Oil Can’t Compete With Renewables, Says National Bank of Abu Dhabi
Returns on fossil fuel investments aren’t keeping up with solar and wind, and are less likely to do so in the future, says bank report
By Anastasia Pantsios
You wouldn’t expect a bank in the oil-rich Middle East to be touting the future of renewable energy over that of oil.
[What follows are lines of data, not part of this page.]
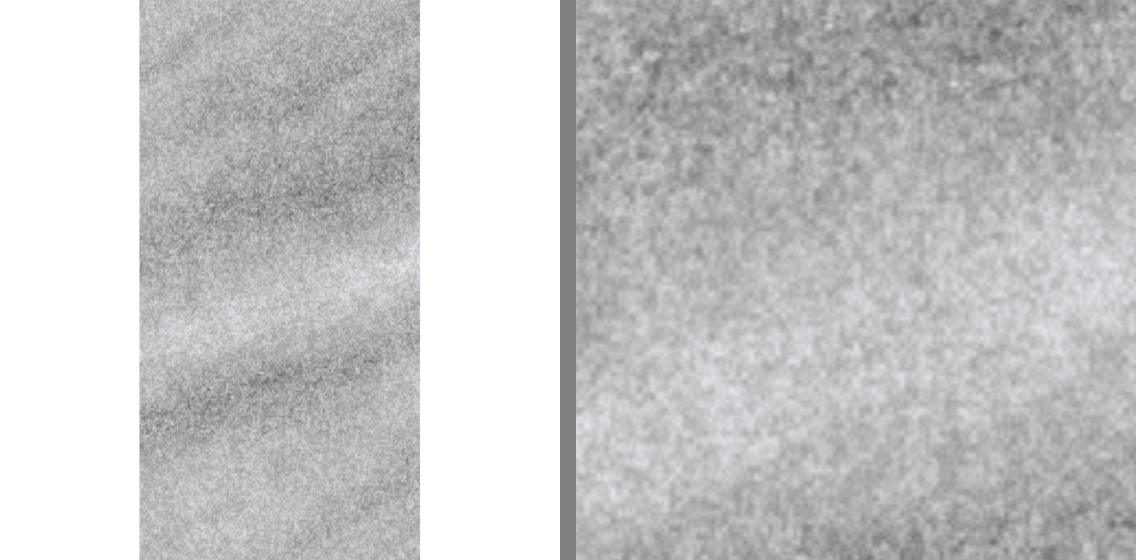
Left: the whole. Right: its middle third, enlarged.
Write a WebGL 2 fragment shader that draws this texture.

```glsl
#version 300 es
precision highp float;
// Upright slab of grey sandstone on white: soft slanted strata, streaks and fine grain.
// Strata are bell curves over a sheared, warped height; all noise wraps on a whole
// number of cells, so the pattern repeats in both directions.

#define SLAB_EDGES vec2(0.249, 0.750)
#define STONE_TINT vec3(1.0, 0.996, 1.014)
#define BASE_GREY 0.704
#define SLOPE 0.40
#define SLOPE_CHANGE 0.10
#define WARP 0.07
#define STRATA 1.0
#define STREAKS 0.17
#define MOTTLE 0.09
#define GRAIN 0.16
#define PITS 0.09

uniform vec2 u_resolution;
out vec4 fragColor;

const float TAU = 6.2831853;

// Integer hash of a lattice cell, 0 to 1
float hash(vec2 cell, uint seed) {
  uvec2 c = uvec2(cell);
  uint h = c.x * 1597334677u ^ c.y * 3812015801u ^ seed * 2654435769u;
  h = (h ^ (h >> 16)) * 2246822519u;
  h = (h ^ (h >> 13)) * 3266489917u;
  h ^= h >> 16;
  return float(h >> 8) / 16777216.0;
}

// Value noise that wraps after `cells` cells per unit
float noise(vec2 p, vec2 cells, uint seed) {
  p *= cells;
  vec2 i = floor(p), f = p - i;
  f = f * f * (3.0 - 2.0 * f);
  vec2 a = mod(i, cells), b = mod(i + 1.0, cells);
  return mix(mix(hash(a, seed), hash(vec2(b.x, a.y), seed), f.x),
             mix(hash(vec2(a.x, b.y), seed), hash(b, seed), f.x), f.y);
}

// Wrapping octaves, centred on zero
float fbm(vec2 p, vec2 cells, uint seed) {
  float sum = 0.0, amp = 0.5;
  for (uint k = 0u; k < 5u; k++) {
    sum += amp * (noise(p, cells, seed + k) - 0.5);
    cells *= 2.0;
    amp *= 0.55;
  }
  return sum;
}

// Bell-shaped layer around a height, repeating every unit
float layer(float height, float centre, float width) {
  float d = (fract(height - centre + 0.5) - 0.5) / width;
  return exp(-d * d);
}

// Broad light and dark strata
float strata(vec2 bed) {
  float fade = noise(bed, vec2(5.0, 4.0), 60u);
  float lights = 0.085 * layer(bed.y, 0.455, 0.045)
               + 0.040 * layer(bed.y, 0.95, 0.05) * fade
               + 0.020 * layer(bed.y, 0.14, 0.10);
  float darks = 0.085 * layer(bed.y, 0.315, 0.050) * (0.65 + 0.5 * fade)
              + 0.055 * layer(bed.y, 0.635, 0.075)
              + 0.075 * layer(bed.y, 0.835, 0.028) * fade
              + 0.035 * layer(bed.y, 0.385, 0.010) * (1.0 - fade);
  return lights - darks;
}

// Fine speckle in three sizes
float speckle(vec2 uv) {
  return 0.9 * (noise(uv, vec2(256.0, 230.0), 20u) - 0.5)
       + 0.6 * (noise(uv, vec2(140.0, 118.0), 21u) - 0.5)
       + 0.5 * (noise(uv, vec2(470.0, 430.0), 22u) - 0.5);
}

void main() {
  vec2 uv = gl_FragCoord.xy / u_resolution;

  // Bedding coordinates: shear, steeper near the top, then warp
  float slope = SLOPE + SLOPE_CHANGE * cos(TAU * (uv.y - 0.9));
  vec2 bed = vec2(uv.x, uv.y - slope * (uv.x - 0.5));
  bed.y += WARP * fbm(uv, vec2(5.0, 4.0), 1u);

  // Strata with streaks drawn out along the bedding
  float tone = STRATA * strata(bed);
  tone += STREAKS * fbm(bed, vec2(4.0, 11.0), 7u);
  float darkness = smoothstep(0.03, -0.08, tone);

  // Mottling and grain, coarser and stronger in the dark strata
  tone += MOTTLE * fbm(uv, vec2(26.0, 24.0), 13u);
  tone += GRAIN * mix(0.85, 1.15, darkness) * speckle(uv);

  // Dark pits and pale crystals gathered in the dark strata
  float pit = noise(bed, vec2(110.0, 130.0), 31u);
  float crystal = noise(uv, vec2(120.0, 120.0), 37u);
  tone -= PITS * darkness * smoothstep(0.70, 0.95, pit);
  tone += PITS * darkness * smoothstep(0.74, 0.97, crystal);

  vec3 stone = clamp((BASE_GREY + tone) * STONE_TINT, 0.0, 1.0);

  // Slab outline against white
  float soft = 0.75 / u_resolution.x;
  float slab = smoothstep(-soft, soft, uv.x - SLAB_EDGES.x)
             * smoothstep(-soft, soft, SLAB_EDGES.y - uv.x);
  fragColor = vec4(mix(vec3(1.0), stone, slab), 1.0);
}
```
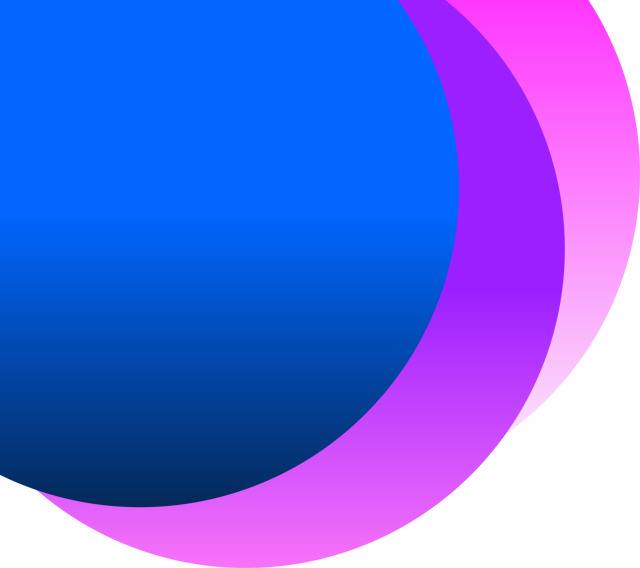
Reproduce this background procedurally as a Shadertoy shader.

```glsl
// Three equal overlapping discs on white: pink at the back, then violet, then blue.
// Each disc is a circle distance function filled with a vertical two-colour ramp
// that holds its upper colour down to a given height before it fades.

const float RADIUS = 0.5616;

// Blends a disc over the backdrop; the fade runs from fadeTop down to the disc's lowest point.
vec3 paintDisc(vec3 backdrop, vec2 p, vec2 center, float fadeTop, vec3 upper, vec3 lower) {
    float dist = length(p - center) - RADIUS;
    float pixel = 1.0 / iResolution.y;
    float coverage = 1.0 - smoothstep(-0.75 * pixel, 0.75 * pixel, dist);
    float fade = clamp((fadeTop - p.y) / (fadeTop - center.y + RADIUS), 0.0, 1.0);
    return mix(backdrop, mix(upper, lower, fade), coverage);
}

void mainImage(out vec4 fragColor, in vec2 fragCoord) {
    // Canvas units: height is 1, and x is scaled to a fixed width of 1.1265
    vec2 p = fragCoord / iResolution.xy * vec2(1.1265, 1.0);

    vec3 color = vec3(1.0);

    // Back disc: magenta paling almost to white
    color = paintDisc(color, p, vec2(0.5650, 0.6935), 1.0,
                      vec3(1.0, 0.215, 1.0), vec3(0.975, 0.96, 0.985));

    // Middle disc: violet warming to orchid
    color = paintDisc(color, p, vec2(0.4326, 0.5616), 0.49,
                      vec3(0.61, 0.125, 1.0), vec3(0.97, 0.45, 0.98));

    // Front disc: bright blue sinking to navy
    color = paintDisc(color, p, vec2(0.2463, 0.6686), 0.626,
                      vec3(0.0, 0.4, 1.0), vec3(0.015, 0.16, 0.35));

    fragColor = vec4(color, 1.0);
}
```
But that’s just what the National Bank of Abu Dhabi (NBAD) is doing with its new report, “Financing the Future of Energy: The opportunity for the Gulf’s financial services sector.”
Photo by Alejandro Flores
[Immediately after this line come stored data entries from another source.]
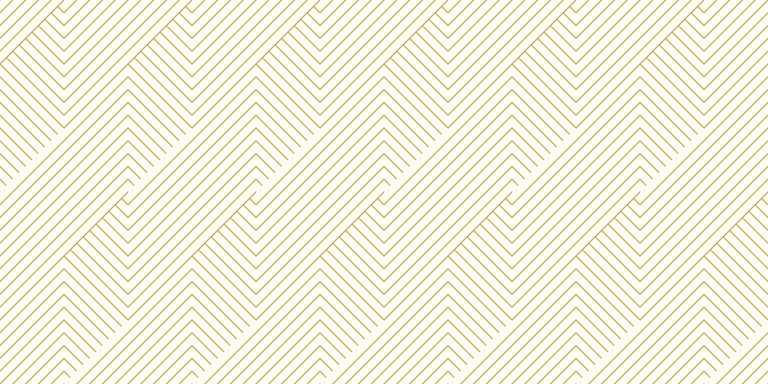
This pattern is drawn by a WebGL 2 fragment shader. Its source:

```glsl
#version 300 es
precision highp float;
// Thin gold diagonal lines folded into interlocking chevrons on a cream ground.

uniform vec2 u_resolution;
out vec4 outColor;

const float ROWS = 6.0;          // canvas height in strips; each strip is one unit wide
const float PITCH = 0.2;         // vertical spacing of the lines
const float LINE_WIDTH = 0.0205;
const float BAND = 2.0;          // vertical size of a diagonal band
const float BAND_START = 3.0;
const int SAMPLES = 3;           // antialiasing grid per side

const vec3 CREAM = vec3(0.992, 0.984, 0.955);
const vec3 GOLD = vec3(0.745, 0.695, 0.375);

// Distance along an axis to the nearest multiple of the pitch.
float nearestLine(float v, float pitch) {
    return abs(fract(v / pitch + 0.5) - 0.5) * pitch;
}

// One strip in three is folded, stepping left by one in each band.
bool isFolded(float strip, float band) {
    return mod(strip + band + 1.0, 3.0) < 0.5;
}

// Perpendicular distance to the closest line of the weave.
float weaveDistance(vec2 p) {
    float rise = p.x - p.y + ROWS;   // constant along rising lines
    float fall = p.x + p.y - ROWS;   // constant along falling lines
    float strip = floor(p.x);
    float band = floor((rise - BAND_START) / BAND);
    float depth = rise - BAND_START - band * BAND;
    float d;
    if (isFolded(strip, band)) {
        // Falling lines meet the rising line at the top of the fold.
        d = min(nearestLine(fall, PITCH), depth);
    } else {
        d = nearestLine(rise, PITCH);
        // Leave a gap below the free ends of a fold.
        if (depth < 0.5 * PITCH && isFolded(strip, band - 1.0)) {
            d = PITCH - depth;
        }
    }
    return d * inversesqrt(2.0);
}

float strokeCoverage(float d, float width, float pixel) {
    return clamp((0.5 * width - d) / pixel + 0.5, 0.0, 1.0);
}

void main() {
    float pixel = ROWS / u_resolution.y;
    float subPixel = pixel / float(SAMPLES);
    float ink = 0.0;

    // Average a small grid so that folds and cut ends stay smooth.
    for (int j = 0; j < SAMPLES; j++) {
        for (int i = 0; i < SAMPLES; i++) {
            vec2 offset = (vec2(i, j) + 0.5) / float(SAMPLES) - 0.5;
            vec2 p = (gl_FragCoord.xy + offset) * pixel;
            ink += strokeCoverage(weaveDistance(p), LINE_WIDTH, subPixel);
        }
    }
    ink /= float(SAMPLES * SAMPLES);

    outColor = vec4(mix(CREAM, GOLD, ink), 1.0);
}
```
Aimed primarily at investors and focusing on financial performance and potential, the report found that fossil fuels just weren’t keeping up with solar and wind, and were less likely to do so in the future, even if oil prices dropped much lower than they are now.
“It provides insights into how that community might engage with public and private sector stakeholders to create a more energy efficient economy, turning the aspirations of the region into a reality that will attract the attention of the rest of the world and unlock significant financial opportunities,” says the report’s introduction.
Energy demand is expected to triple in the next 15 years in the rapidly growing Persian Gulf region — already the biggest energy consumer per capita in the world — a demand far outstripping the current supply. Yet, despite the recent plunge in oil prices, the report says that that demand will be more efficiently filled by renewables, offering more reliable and lucrative investment opportunities than oil.
“Some of the report’s findings may surprise you, as they did me,” writes NBAD CEO Alex Thursby in the report’s introduction. “For example, renewable energy technologies are far further advanced than many may believe: solar photovoltaic (PV) and on-shore wind have a track record of successful deployment, and costs have fallen dramatically in the past few years. In many parts of the world, indeed, they are now competitive with hydrocarbon energy sources. Already, more than half of the investment in new electricity generation worldwide is in renewables. Potentially, the gains to be made from focusing on energy efficiency are as great as the benefits of increasing generation. Together, these help us to reframe how we think about the prospects for energy in the region.”
Among the report’s surprising findings are that fossil fuels are already uncompetitive with solar in terms of price, and that would be true even if oil fell as low as $10 a barrel. And with the supply of fossil fuels finite and increasingly difficult to extract, the bank believes that almost all future investments will be in renewables.
“Prices have fallen dramatically in the past few years: solar PV falling by 80 percent in six years, and on-shore wind by 40 percent,” it says. “The speed of this shift towards grid parity with fossil fuels means that, in many instances, perceptions of the role of renewables in the energy mix have not caught up with reality.”
It also points out that some of the objections to renewables—for instance, the intermittency of wind and sunshine—are being overcome as the development of storage technologies picks up steam. It suggests that such technologies present excellent investment opportunities.
“There has been an historic concern that renewables are an unreliable option, because the wind blows only intermittently and the sun does not shine all the time, but that is proving to be less of an issue,” the report says. “Developments in storage technologies are progressing rapidly, and in the next few years utility-scale solutions will be deployed that further minimize concern around what was until recently seen as a major inhibitor to the uptake of renewable generation.”
It also suggested that investment opportunities would exist in developing countries such as Kenya as their middle class grew and they looked to escape the volatility of oil prices and control their energy supply locally.
“When we look to the future, it is very clear that renewables will be an established part of the global energy mix,” writes Thursby. “Governments around the world, including the Gulf region, are setting out their ambitions for decarbonizing their economies, and the global debate about energy has never been more intense.”